Extracted data entries:
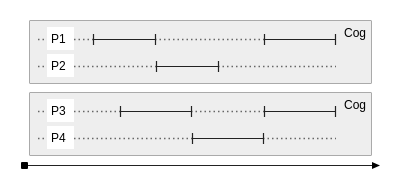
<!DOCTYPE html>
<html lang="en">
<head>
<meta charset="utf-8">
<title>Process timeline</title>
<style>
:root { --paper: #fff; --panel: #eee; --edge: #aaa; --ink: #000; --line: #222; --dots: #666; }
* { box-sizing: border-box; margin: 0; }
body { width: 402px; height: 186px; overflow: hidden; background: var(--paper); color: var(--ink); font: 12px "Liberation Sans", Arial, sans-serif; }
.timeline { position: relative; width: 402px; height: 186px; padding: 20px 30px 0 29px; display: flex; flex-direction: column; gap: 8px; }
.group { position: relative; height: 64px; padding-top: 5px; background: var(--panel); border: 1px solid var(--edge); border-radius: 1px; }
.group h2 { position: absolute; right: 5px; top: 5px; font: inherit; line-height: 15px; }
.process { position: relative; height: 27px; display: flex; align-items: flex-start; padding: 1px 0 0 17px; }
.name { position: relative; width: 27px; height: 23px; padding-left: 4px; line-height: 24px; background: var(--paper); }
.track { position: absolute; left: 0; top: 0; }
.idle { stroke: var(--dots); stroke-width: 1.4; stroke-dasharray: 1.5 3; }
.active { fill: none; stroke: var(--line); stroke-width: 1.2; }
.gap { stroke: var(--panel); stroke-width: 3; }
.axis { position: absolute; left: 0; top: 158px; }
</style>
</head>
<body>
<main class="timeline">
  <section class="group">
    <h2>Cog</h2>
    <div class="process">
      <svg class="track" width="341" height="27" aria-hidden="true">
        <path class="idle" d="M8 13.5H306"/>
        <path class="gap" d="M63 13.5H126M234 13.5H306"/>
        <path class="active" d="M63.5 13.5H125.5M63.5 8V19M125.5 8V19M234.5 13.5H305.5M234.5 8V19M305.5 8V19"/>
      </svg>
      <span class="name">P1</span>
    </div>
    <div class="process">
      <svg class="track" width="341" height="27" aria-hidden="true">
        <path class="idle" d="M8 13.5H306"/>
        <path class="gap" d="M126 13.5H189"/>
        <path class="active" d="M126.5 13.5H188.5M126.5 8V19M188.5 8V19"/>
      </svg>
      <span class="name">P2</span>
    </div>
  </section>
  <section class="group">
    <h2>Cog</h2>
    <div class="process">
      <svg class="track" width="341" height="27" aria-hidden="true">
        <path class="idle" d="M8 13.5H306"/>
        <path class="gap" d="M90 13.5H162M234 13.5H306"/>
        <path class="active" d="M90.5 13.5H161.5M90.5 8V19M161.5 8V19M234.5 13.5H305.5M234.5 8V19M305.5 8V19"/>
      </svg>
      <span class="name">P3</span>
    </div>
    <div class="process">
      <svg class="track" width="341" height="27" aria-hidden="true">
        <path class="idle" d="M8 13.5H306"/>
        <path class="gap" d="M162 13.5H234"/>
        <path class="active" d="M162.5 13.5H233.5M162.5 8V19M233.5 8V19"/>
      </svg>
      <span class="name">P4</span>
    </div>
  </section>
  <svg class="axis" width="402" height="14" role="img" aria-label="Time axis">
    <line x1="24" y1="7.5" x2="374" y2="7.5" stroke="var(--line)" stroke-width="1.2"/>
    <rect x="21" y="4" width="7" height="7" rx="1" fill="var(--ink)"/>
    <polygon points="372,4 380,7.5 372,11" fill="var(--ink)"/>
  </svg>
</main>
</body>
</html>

Task goal: The records above must be output exactly, except for the pictures.

Result of the exercise:
<!DOCTYPE html>
<html lang="en">
<head>
<meta charset="utf-8">
<title>Process timeline</title>
<style>
:root { --paper: #fff; --panel: #eee; --edge: #aaa; --ink: #000; --line: #222; --dots: #666; }
* { box-sizing: border-box; margin: 0; }
body { width: 402px; height: 186px; overflow: hidden; background: var(--paper); color: var(--ink); font: 12px "Liberation Sans", Arial, sans-serif; }
.timeline { position: relative; width: 402px; height: 186px; padding: 20px 30px 0 29px; display: flex; flex-direction: column; gap: 8px; }
.group { position: relative; height: 64px; padding-top: 5px; background: var(--panel); border: 1px solid var(--edge); border-radius: 1px; }
.group h2 { position: absolute; right: 5px; top: 5px; font: inherit; line-height: 15px; }
.process { position: relative; height: 27px; display: flex; align-items: flex-start; padding: 1px 0 0 17px; }
.name { position: relative; width: 27px; height: 23px; padding-left: 4px; line-height: 24px; background: var(--paper); }
.track { position: absolute; left: 0; top: 0; }
.idle { stroke: var(--dots); stroke-width: 1.4; stroke-dasharray: 1.5 3; }
.active { fill: none; stroke: var(--line); stroke-width: 1.2; }
.gap { stroke: var(--panel); stroke-width: 3; }
.axis { position: absolute; left: 0; top: 158px; }
</style>
</head>
<body>
<main class="timeline">
  <section class="group">
    <h2>Cog</h2>
    <div class="process">
      <svg class="track" width="341" height="27" aria-hidden="true">
        <path class="idle" d="M8 13.5H306"/>
        <path class="gap" d="M63 13.5H126M234 13.5H306"/>
        <path class="active" d="M63.5 13.5H125.5M63.5 8V19M125.5 8V19M234.5 13.5H305.5M234.5 8V19M305.5 8V19"/>
      </svg>
      <span class="name">P1</span>
    </div>
    <div class="process">
      <svg class="track" width="341" height="27" aria-hidden="true">
        <path class="idle" d="M8 13.5H306"/>
        <path class="gap" d="M126 13.5H189"/>
        <path class="active" d="M126.5 13.5H188.5M126.5 8V19M188.5 8V19"/>
      </svg>
      <span class="name">P2</span>
    </div>
  </section>
  <section class="group">
    <h2>Cog</h2>
    <div class="process">
      <svg class="track" width="341" height="27" aria-hidden="true">
        <path class="idle" d="M8 13.5H306"/>
        <path class="gap" d="M90 13.5H162M234 13.5H306"/>
        <path class="active" d="M90.5 13.5H161.5M90.5 8V19M161.5 8V19M234.5 13.5H305.5M234.5 8V19M305.5 8V19"/>
      </svg>
      <span class="name">P3</span>
    </div>
    <div class="process">
      <svg class="track" width="341" height="27" aria-hidden="true">
        <path class="idle" d="M8 13.5H306"/>
        <path class="gap" d="M162 13.5H234"/>
        <path class="active" d="M162.5 13.5H233.5M162.5 8V19M233.5 8V19"/>
      </svg>
      <span class="name">P4</span>
    </div>
  </section>
  <svg class="axis" width="402" height="14" role="img" aria-label="Time axis">
    <line x1="24" y1="7.5" x2="374" y2="7.5" stroke="var(--line)" stroke-width="1.2"/>
    <rect x="21" y="4" width="7" height="7" rx="1" fill="var(--ink)"/>
    <polygon points="372,4 380,7.5 372,11" fill="var(--ink)"/>
  </svg>
</main>
</body>
</html>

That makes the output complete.